Kim du Toit reports on a highly disturbing article today- the number of "farm murders" in South Africa is high, 1700 since the end of apartheid in 1994, making farmers and their families risk of murder ten times higher than any other group-the most dangerous non-military profession in the world. The police seem entirely disinterested in investigating. The Times piece is well worth reading.
The situation is not quite so bad as Zimbabwe yet. I've heard before from relatives who used to live in South Africa that there used to be quiet talk of mass revenge against the whites- once Nelson Mandela passes on. Those relatives have since moved elsewhere in the world.
Zimbabwe’s cull of farmers can be repeated by default, as well as by design. There are signs of growing haste and impatience in land reform. New possibilities of legalised expropriation were opened on March 1. The deputy president, Phumzile Mlambo-Ngcuka, spoke at a recent conference in Pretoria. “We’ve got lessons to learn from Zimbabwe,” she said. “How to do it fast. We need a bit of oomph. So, we might want some skills exchange between us and Zimbabwe.” The remark was made with a smile, it was reported, and “to muted laughter”.

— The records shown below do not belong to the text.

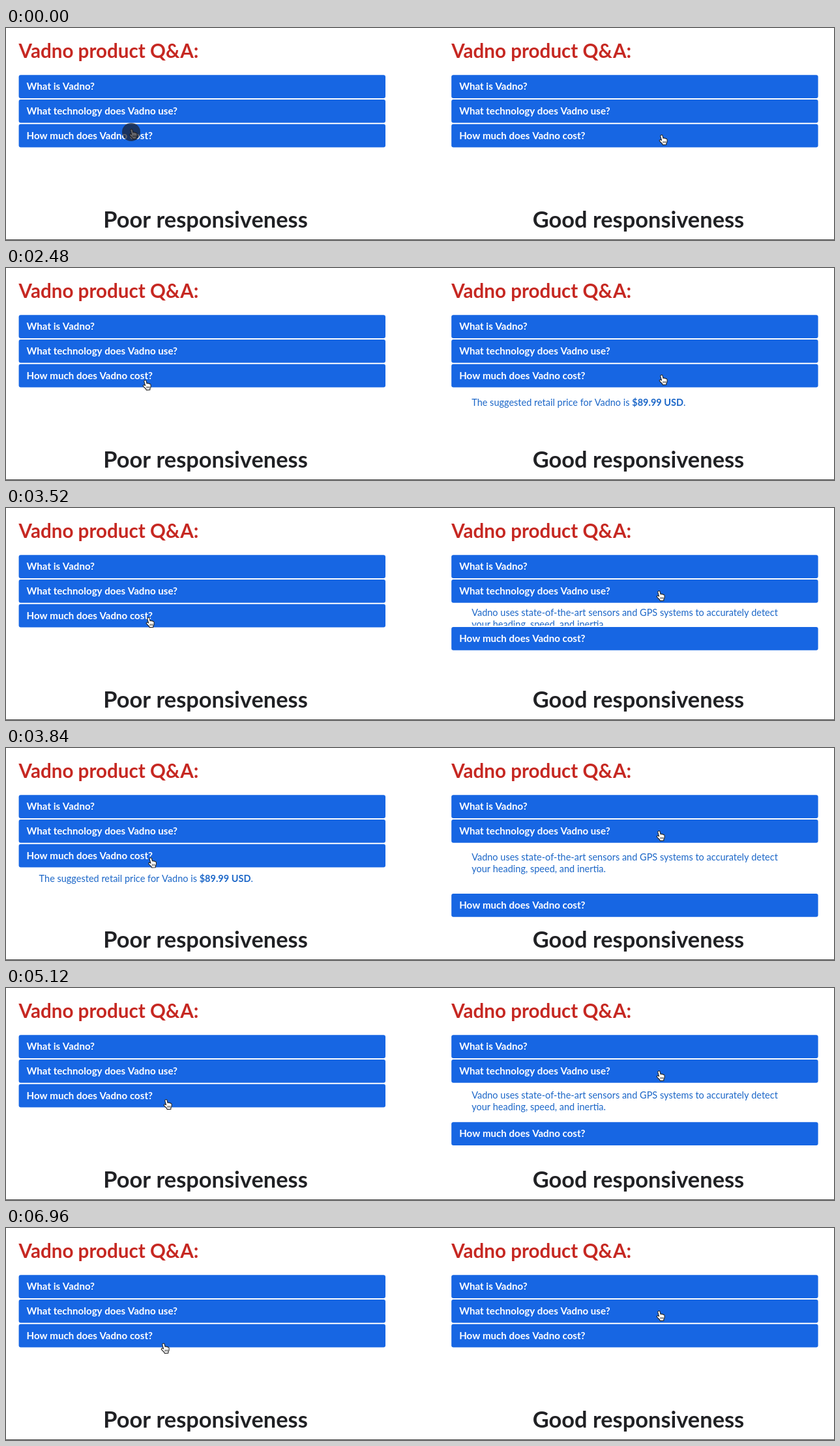
Recreate the animation shown at these times as an HTML page with a canvas. Size 1270 px wide and 326 px high, loop 7.04 s.

```html
<!DOCTYPE html>
<html lang="en">
<head>
<meta charset="utf-8">
<title>Responsiveness comparison</title>
<style>
  html, body { margin: 0; width: 100%; height: 100%; overflow: hidden; background: #fff; }
  canvas { display: block; }
</style>
</head>
<body>
<canvas id="stage" width="1270" height="326"></canvas>
<script>
const ctx = document.getElementById("stage").getContext("2d");
const LOOP = 7040, STEP = 80, TRANSITION = 800;
const BLUE = "#1766e3", RED = "#c62822", LINK = "#1c67c8", INK = "#202124";
const FAMILY = "Lato, 'Open Sans', sans-serif";
const BAR = { width: 562.4, height: 35.7, pitch: 37.7, top: 72.3 };
const QUESTIONS = ["What is Vadno?", "What technology does Vadno use?", "How much does Vadno cost?"];
const ANSWERS = {
  1: {
    height: 83,
    lines: [
      ["Vadno uses state-of-the-art sensors and GPS systems to accurately detect"],
      ["your heading, speed, and inertia."]
    ]
  },
  2: {
    height: 64,
    lines: [["The suggested retail price for Vadno is ", "$89.99 USD", "."]]
  }
};

// Each toggle gives the panel, the opening time and the closing time.
const COLUMNS = [
  {
    x: 19.6, caption: "Poor responsiveness", center: 306,
    toggles: [{ panel: 2, open: 3576, close: 4376 }],
    cursor: [[0, 195, 163], [160, 195, 163], [960, 228, 180], [1360, 228, 180],
             [2240, 216, 180], [2560, 216, 180], [3360, 221, 176], [3680, 221, 176],
             [4400, 248, 179], [5360, 248, 179], [6400, 244, 185]],
    press: { start: 0, end: 240, x: 192, y: 160 }
  },
  {
    x: 683.2, caption: "Good responsiveness", center: 970,
    toggles: [{ panel: 2, open: 400, close: 2490 }, { panel: 1, open: 3314, close: 4960 }],
    cursor: [[0, 1008, 172], [2640, 1008, 172], [3200, 1004, 135]]
  }
];

const clamp = v => Math.max(0, Math.min(1, v));

// cubic-bezier(.25, .1, .25, 1)
function ease(x) {
  if (x <= 0 || x >= 1) return clamp(x);
  const bezier = (a, b, s) => 3 * a * s * (1 - s) ** 2 + 3 * b * s * s * (1 - s) + s ** 3;
  let low = 0, high = 1;
  for (let i = 0; i < 20; i++) {
    const mid = (low + high) / 2;
    if (bezier(0.25, 0.25, mid) < x) low = mid; else high = mid;
  }
  return bezier(0.1, 1, low);
}

function openness(toggles, panel, t) {
  const toggle = toggles.find(item => item.panel === panel);
  if (!toggle) return 0;
  return ease((t - toggle.open) / TRANSITION) - ease((t - toggle.close) / TRANSITION);
}

function cursorAt(path, t) {
  const next = path.findIndex(point => point[0] > t);
  if (next < 0) return path[path.length - 1].slice(1);
  const [t0, x0, y0] = path[next - 1], [t1, x1, y1] = path[next];
  const u = (t - t0) / (t1 - t0), k = u * u * (3 - 2 * u);
  return [x0 + (x1 - x0) * k, y0 + (y1 - y0) * k];
}

function text(value, x, y, size, weight, color, align = "left") {
  ctx.font = `${weight} ${size}px ${FAMILY}`;
  ctx.fillStyle = color;
  ctx.textAlign = align;
  ctx.fillText(value, x, y);
  return ctx.measureText(value).width;
}

function drawBar(x, y, label) {
  ctx.fillStyle = BLUE;
  ctx.beginPath();
  ctx.roundRect(x, y, BAR.width, BAR.height, 3);
  ctx.fill();
  text(label, x + 12, y + 23, 15.1, 700, "#fff");
}

function drawAnswer(x, y, { height, lines }, amount) {
  ctx.save();
  ctx.beginPath();
  ctx.rect(x, y, BAR.width, height * amount);
  ctx.clip();
  lines.forEach((parts, row) => {
    let left = x + 31;
    parts.forEach((part, i) => {
      left += text(part, left, y + 14.3 + 14 * amount + row * 18.5, 14.5, i === 1 ? 700 : 400, LINK);
    });
  });
  ctx.restore();
}

const hand = new Path2D(
  "M-3.6-7C-2.4-8-1.2-7.4-.9-6.2L0-2.4C.7-3.3 1.8-3 2.1-2.1" +
  "C2.9-2.9 4-2.4 4.2-1.5C5.2-2 6-1.2 6.1-.2L6 3.2L4.8 5.4L4.9 7.4" +
  "L-.9 7.6L-1.4 6L-5.3 2.2C-6.5 1-5.3-.3-4-.2L-2.4.9L-4.1-5.1C-4.3-5.9-4.2-6.6-3.6-7Z"
);

function drawCursor([x, y]) {
  ctx.save();
  ctx.translate(x, y);
  ctx.fillStyle = "#fff";
  ctx.strokeStyle = "#222";
  ctx.lineWidth = 1.1;
  ctx.lineJoin = "round";
  ctx.fill(hand);
  ctx.stroke(hand);
  ctx.lineWidth = 0.8;
  ctx.beginPath();
  for (const fold of [0, 1.9, 3.8]) {
    ctx.moveTo(fold, 2);
    ctx.lineTo(fold, 5);
  }
  ctx.stroke();
  ctx.restore();
}

function drawPress({ start, end, x, y }, t) {
  if (t < start || t >= end) return;
  ctx.fillStyle = `rgba(28, 28, 36, ${0.68 * (1 - (t - start) / (end - start))})`;
  ctx.beginPath();
  ctx.arc(x, y, 14, 0, Math.PI * 2);
  ctx.fill();
}

function drawColumn(column, t) {
  const { x, caption, center, toggles, cursor, press } = column;
  text("Vadno product Q&A:", x, 45.5, 29.6, 700, RED);
  let shift = 0;
  QUESTIONS.forEach((question, i) => {
    const y = BAR.top + i * BAR.pitch + shift;
    drawBar(x, y, question);
    const amount = openness(toggles, i, t);
    if (amount > 0) {
      drawAnswer(x, y + BAR.height, ANSWERS[i], amount);
      shift += ANSWERS[i].height * amount;
    }
  });
  text(caption, center, 306.5, 34.4, 700, INK, "center");
  drawCursor(cursorAt(cursor, t));
  if (press) drawPress(press, t);
}

function frame() {
  const t = Math.floor((performance.now() % LOOP) / STEP) * STEP;
  ctx.fillStyle = "#fff";
  ctx.fillRect(0, 0, 1270, 326);
  COLUMNS.forEach(column => drawColumn(column, t));
  ctx.fillStyle = "#4c4c4c";
  ctx.fillRect(0, 325, 1270, 1);
  requestAnimationFrame(frame);
}
frame();
</script>
</body>
</html>
```
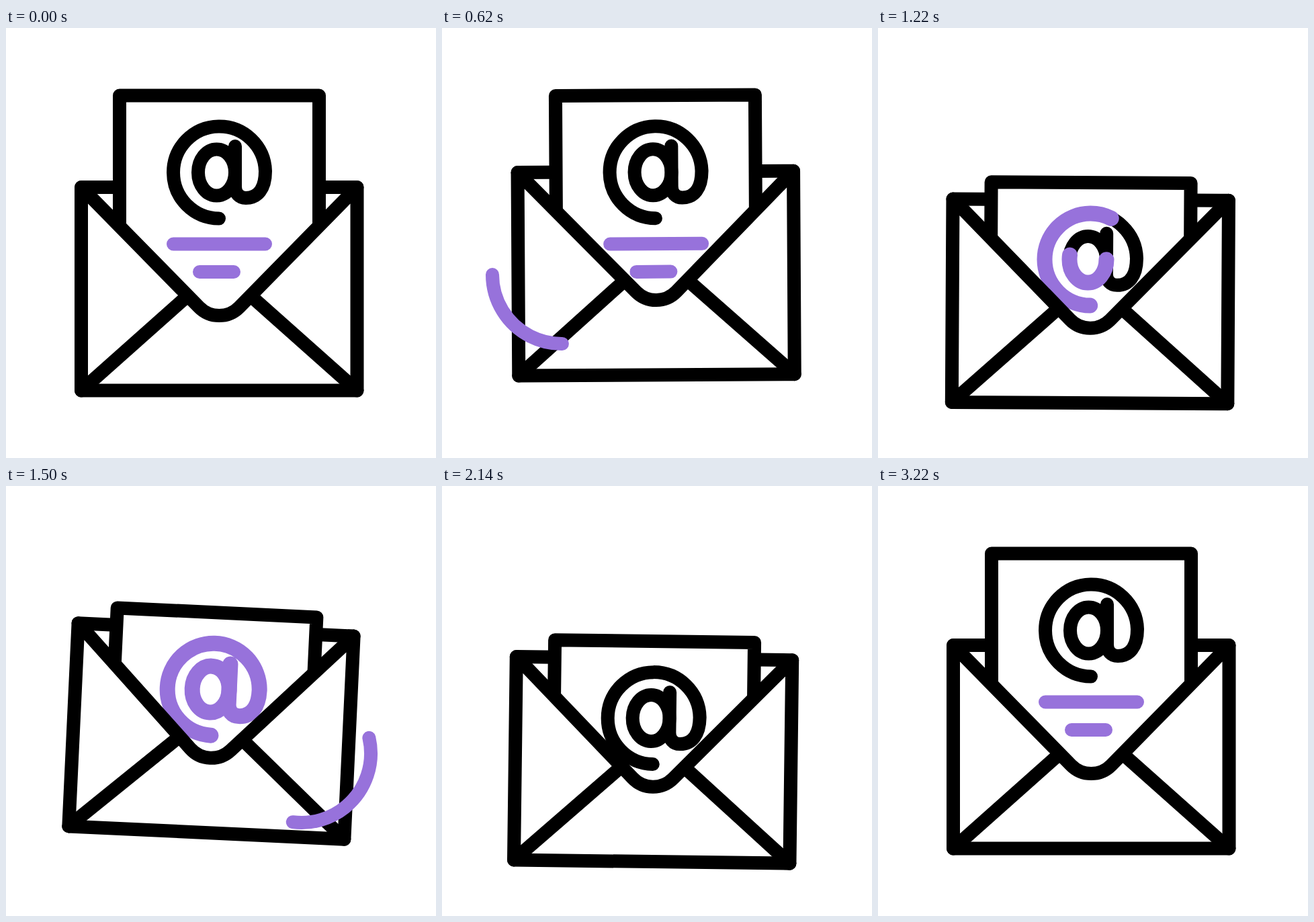
Animation of 640 by 640 pixels, one loop 3.54 s. Source, as an HTML page:

```html
<!DOCTYPE html>
<html lang="en">
<head>
<meta charset="utf-8">
<title>Mail</title>
<style>
  html, body { margin: 0; width: 100%; height: 100%; overflow: hidden; background: #fff; }
  svg { display: block; width: 100vw; height: 100vh; }
  .ink, .tint { fill: none; stroke: #000; stroke-width: 20; stroke-linecap: round; stroke-linejoin: round; }
  .tint { stroke: #9772db; }
  .bold { stroke-width: 23; }
  .paper { fill: #fff; }
</style>
</head>
<body>
<svg viewBox="0 0 640 640">
  <defs>
    <path id="ring" d="M317 283.5A68.5 68.5 0 1 1 386 213C386 240 374 253 357 253C347 253 341 246 341 236V176" pathLength="1"/>
    <ellipse id="bowl" cx="313.5" cy="215" rx="27.5" ry="34.5" pathLength="1"/>
  </defs>
  <g id="mail">
    <path class="ink" d="M112 237H522.5"/>
    <g id="letter">
      <path class="ink paper" d="M169 330V100.5H466V330"/>
      <use href="#ring" class="ink"/>
      <use href="#bowl" class="ink"/>
      <use href="#ring" class="tint bold"/>
      <use href="#bowl" class="tint bold"/>
      <path class="tint" d="M249 321.5H386M288 363H339"/>
    </g>
    <path class="ink paper" d="M112 237L287.3 415.5A42 42 0 0 0 347.3 415.5L522.5 237V539.5H112Z"/>
    <path class="ink" d="M112 539.5L266 402.5M522.5 539.5L368.5 402.5"/>
  </g>
  <g id="arcs"></g>
</svg>
<script>
const LOOP = 3540, STEP = 20;
const $ = id => document.getElementById(id);
const glyphTints = document.querySelectorAll(".bold");

// Eased 0 to 1 between two times
function ramp(t, from, to) {
  const p = Math.min(1, Math.max(0, (t - from) / (to - from)));
  return p * p * (3 - 2 * p);
}

// Eased swing from rest through `count` alternating peaks and back to rest
function swing(t, start, beat, count, odd, even) {
  const peak = k => k < 1 || k > count ? 0 : k % 2 ? odd : even;
  const k = Math.floor((t - start) / beat);
  const from = start + k * beat;
  return peak(k) + (peak(k + 1) - peak(k)) * ramp(t, from, from + beat);
}

const tilt = t => swing(t, 530, 450, 4, -3.1, 3.1);
const hop = t => -39 * ramp(t, 230, 485) + 35.5 * ramp(t, 485, 775) + 3.5 * ramp(t, 940, 1032);
const lift = t => hop(t) + swing(t, 1032, 224, 5, 20, -24);
const slide = t => 111 * (ramp(t, 480, 960) - ramp(t, 2200, 2720));

// Shows the part of a path between two fractions of its length
function trim(el, from, to) {
  const on = to - from > 0.001;
  el.style.display = on ? "" : "none";
  if (!on) return;
  el.style.strokeDasharray = `${to - from} 9`;
  el.style.strokeDashoffset = -from;
}

// Arc stroke that draws on, holds and wipes off; angles in degrees clockwise
function swoosh(cx, cy, r, a0, a1, start, hold) {
  const point = a => {
    const rad = a * Math.PI / 180;
    return `${cx + r * Math.cos(rad)} ${cy + r * Math.sin(rad)}`;
  };
  const el = document.createElementNS("http://www.w3.org/2000/svg", "path");
  el.setAttribute("d", `M${point(a0)}A${r} ${r} 0 0 ${a1 > a0 ? 1 : 0} ${point(a1)}`);
  el.setAttribute("pathLength", 1);
  el.setAttribute("class", "tint");
  $("arcs").append(el);
  const wipe = start + hold;
  return t => trim(el, ramp(t, wipe, wipe + 240), ramp(t, start, start + 200));
}

const swooshes = [
  swoosh(178, 367, 103, 180, 54, 490, 250),
  swoosh(440, 398, 103, -13, 113, 1344, 250),
  swoosh(273, 285, 218, 138, 222, 2820, 160),
  swoosh(346, 285, 218, 42, -42, 2820, 160)
];

function draw(t) {
  $("mail").setAttribute("transform", `translate(0 ${lift(t)}) rotate(${tilt(t)} 317.3 138)`);
  $("letter").setAttribute("transform", `translate(0 ${slide(t)})`);
  for (const el of glyphTints) trim(el, ramp(t, 1560, 2020), ramp(t, 980, 1440));
  for (const show of swooshes) show(t);
}

const start = performance.now();
function tick() {
  const t = (performance.now() - start) % LOOP;
  draw(Math.floor(t / STEP) * STEP);
  requestAnimationFrame(tick);
}
draw(0);
requestAnimationFrame(tick);
</script>
</body>
</html>
```
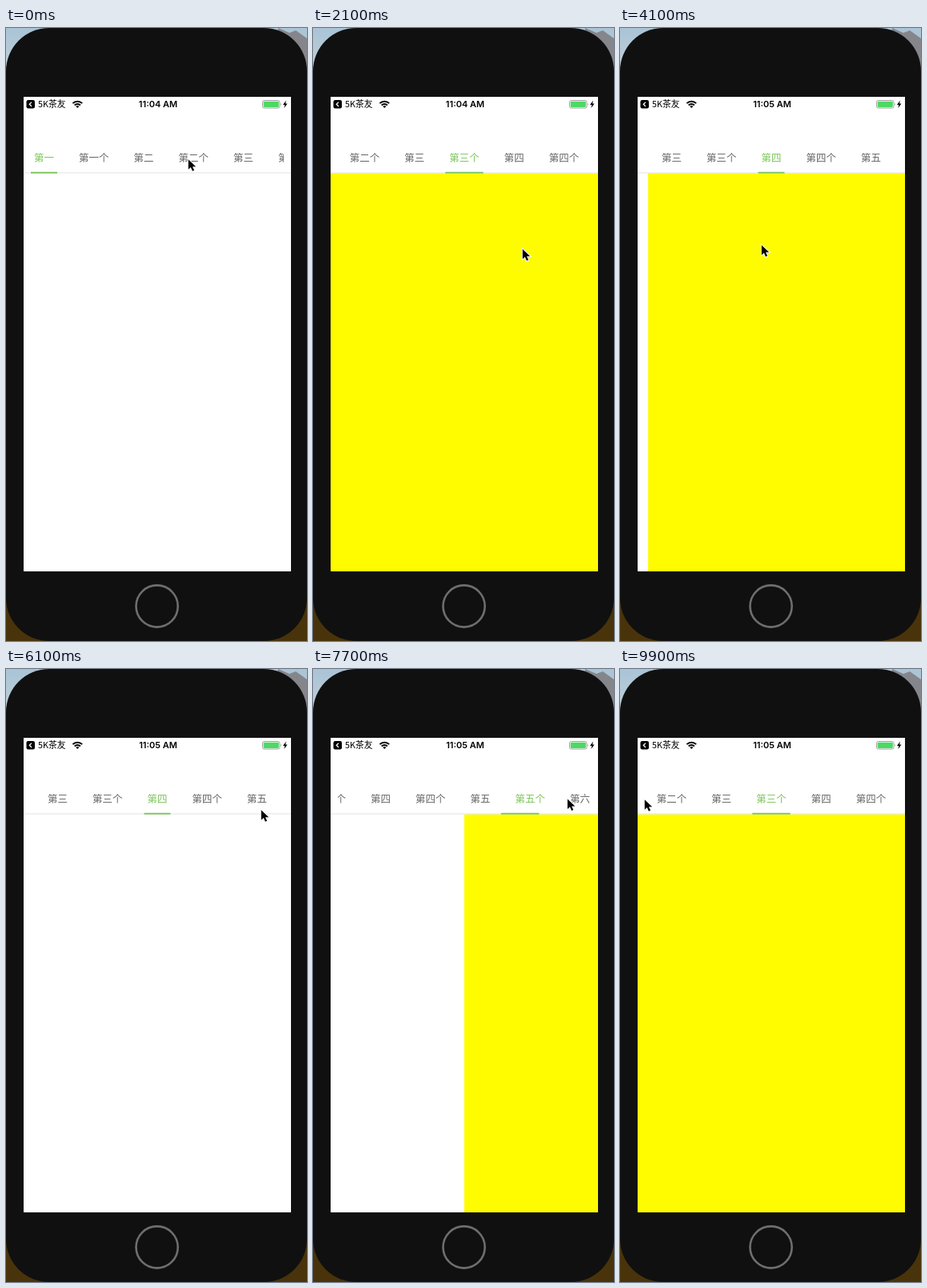
Animation, 376 px wide and 766 px high, one loop 10000 ms. Source, as an HTML page:

```html
<!DOCTYPE html>
<html lang="zh">
<head>
<meta charset="utf-8">
<title>Tab pager</title>
<style>
  html, body { margin: 0; width: 100%; height: 100%; overflow: hidden; background: #111; }
  svg { display: block; width: 376px; height: 766px; }
  text { font-family: "Noto Sans CJK SC", "Noto Sans CJK", sans-serif; }
  #tabs text { font-size: 12.5px; fill: #666; text-anchor: middle; }
  #tabs text.on { fill: #7cc65b; }
  #clock { font: 600 11px Inter, sans-serif; text-anchor: middle; }
</style>
</head>
<body>
<svg viewBox="0 0 376 766">
  <defs>
    <linearGradient id="sky" x2="0" y2="1">
      <stop offset="0" stop-color="#a9c4d6"/><stop offset="1" stop-color="#c3d0d8"/>
    </linearGradient>
    <clipPath id="screen"><rect x="22" y="86" width="334" height="593"/></clipPath>
    <clipPath id="strip"><rect x="31" y="140" width="316" height="45"/></clipPath>
  </defs>

  <rect width="376" height="60" fill="url(#sky)"/>
  <path d="M340 0l14 6 8-3 14 10v50h-36z" fill="#85868c"/>
  <rect y="700" width="376" height="66" fill="#49330a"/>
  <rect width="376" height="766" rx="54" fill="#101010"/>
  <circle cx="188.6" cy="722.5" r="26.1" fill="none" stroke="#6e6e6e" stroke-width="2.6"/>

  <g clip-path="url(#screen)">
    <rect x="22" y="86" width="334" height="593" fill="#fff"/>
    <g id="pages"></g>
    <rect x="22" y="180.5" width="334" height="1" fill="#e4e4e4"/>
    <g clip-path="url(#strip)">
      <g id="tabs"><rect id="line" y="179.8" height="1.9" fill="#7cc65b"/></g>
    </g>

    <rect x="25.5" y="90" width="10.5" height="10.5" rx="2.2"/>
    <path d="M32 92.6l-2.7 2.7 2.7 2.7" fill="none" stroke="#fff" stroke-width="1.3"/>
    <text x="40" y="99.2" font-size="10.8">5K茶友</text>
    <path d="M83.4 94.2a8.3 8.3 0 0 1 11.8 0M85.7 96.5a5 5 0 0 1 7.2 0" fill="none" stroke="#000" stroke-width="1.9"/>
    <path d="M89.3 100l-2-2.1a2.9 2.9 0 0 1 4 0z"/>
    <text id="clock" x="190" y="99.2"></text>
    <rect x="320.5" y="90.5" width="21.5" height="9.6" rx="2.2" fill="#fff" stroke="#999" stroke-width=".9"/>
    <rect x="321.7" y="91.7" width="19.1" height="7.2" rx="1.1" fill="#4cd964"/>
    <path d="M343 93.7q1.6 1.6 0 3.2z" fill="#999"/>
    <path d="M350 90.6l-4 5.4h2.3l-.9 4 4.1-5.6h-2.4z"/>
  </g>

  <path id="cursor" d="M.8 1.2v12.6l3-2.8 2.1 4.8 2.2-1-2.1-4.6h4.2z" stroke="#fff" stroke-width="1.8" paint-order="stroke"/>
</svg>

<script>
const LOOP = 10000, STEP = 100, PAGE_W = 334, PAIR = 124.5, MID = 189, MAX_SCROLL = 336.5;
const SLIDE = 300, DRAG_TIME = 200, DRAG = 150;
const $ = id => document.getElementById(id);
const clamp = (v, a, b) => Math.min(b, Math.max(a, v));
const mix = (a, b, k) => a + (b - a) * k;
const smooth = u => (u = clamp(u, 0, 1), u * u * (3 - 2 * u));
const easeOut = u => 1 - (1 - clamp(u, 0, 1)) ** 3;

function add(name, parent, attrs) {
  const el = document.createElementNS('http://www.w3.org/2000/svg', name);
  for (const k in attrs) el.setAttribute(k, attrs[k]);
  return parent.appendChild(el);
}

const tabs = [];
for (let i = 0; i < 11; i++) {
  const odd = i % 2, width = odd ? 47.5 : 33;
  const mid = (odd ? 86 : 31) + PAIR * (i >> 1) + width / 2;
  const label = add('text', $('tabs'), { x: mid, y: 167.2 });
  label.textContent = '第' + '一二三四五六'[i >> 1] + (odd ? '个' : '');
  add('rect', $('pages'), { x: 22 + i * PAGE_W, y: 181.5, width: PAGE_W, height: 498, fill: odd ? '#fffc00' : '#fff' });
  tabs.push({ width, mid, label, scroll: clamp(mid - MID, 0, MAX_SCROLL) });
}

// The whole story: the pointer goes to x, y and opens a tab at a given time.
const gestures = [];
const tap = (at, to, x, y, swipe = false) => {
  const from = gestures.length ? gestures.at(-1).to : 0;
  gestures.push({ at, from, to, x, y, swipe, endX: x + (swipe ? DRAG * (from - to) : 0) });
};
const swipe = (at, to, x, y) => tap(at, to, x, y, true);

tap(0, 3, 227, 163);
tap(1369, 5, 293, 165);
swipe(2300, 6, 261, 275);
swipe(3902, 7, 326, 270);
swipe(5000, 6, 110, 278);
tap(6350, 8, 318, 175);
tap(7550, 9, 290, 160);
tap(7890, 10, 333, 162);
tap(9560, 5, 30, 162);

function pointer(t) {
  const i = gestures.findLastIndex(g => t >= g.at), now = gestures[i], next = gestures[i + 1];
  const dragged = mix(now.x, now.endX, smooth((t - now.at) / DRAG_TIME));
  if (!next) return [dragged, now.y];
  // longer trips take longer, with a short rest before acting
  const arrive = next.at - Math.min(250, (next.at - now.at) / 4);
  const trip = 400 + 1.7 * Math.hypot(next.x - now.endX, next.y - now.y);
  const leave = Math.max(now.at + (now.swipe ? DRAG_TIME : 0), arrive - trip);
  const k = smooth((t - leave) / (arrive - leave));
  return [mix(dragged, next.x, k), mix(now.y, next.y, k)];
}

function draw(t) {
  let page = 0, sel = 0, scroll = 0, line = tabs[0].mid;
  for (const { at, from, to, swipe } of gestures) {
    if (t <= at) break;
    const a = tabs[from], b = tabs[to];
    page = mix(from, to, (swipe ? easeOut : smooth)((t - at) / SLIDE));
    // a swipe updates the tab strip only once the page has settled
    const dt = t - at - (swipe ? SLIDE : 0);
    if (dt < 0) continue;
    sel = to;
    scroll = mix(a.scroll, b.scroll, smooth(dt / SLIDE));
    line = mix(a.mid, b.mid, smooth((dt - 10) / 197));
  }
  const w = tabs[sel].width;
  $('pages').setAttribute('transform', `translate(${-page * PAGE_W})`);
  $('tabs').setAttribute('transform', `translate(${-scroll})`);
  $('line').setAttribute('x', line - w / 2);
  $('line').setAttribute('width', w);
  tabs.forEach((tab, i) => tab.label.setAttribute('class', i === sel ? 'on' : ''));
  $('clock').textContent = t < 3500 ? '11:04 AM' : '11:05 AM';
  $('cursor').setAttribute('transform', `translate(${pointer(t)})`);
}

const origin = performance.now();
function tick() {
  const t = Math.max(0, performance.now() - origin) % LOOP;
  draw(Math.floor(t / STEP) * STEP);
  requestAnimationFrame(tick);
}
tick();
</script>
</body>
</html>
```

The world has thus far turned a blind eye to the ethnic cleansing of the whites in Zimbabwe. Will it do the same again if it happens in South Africa?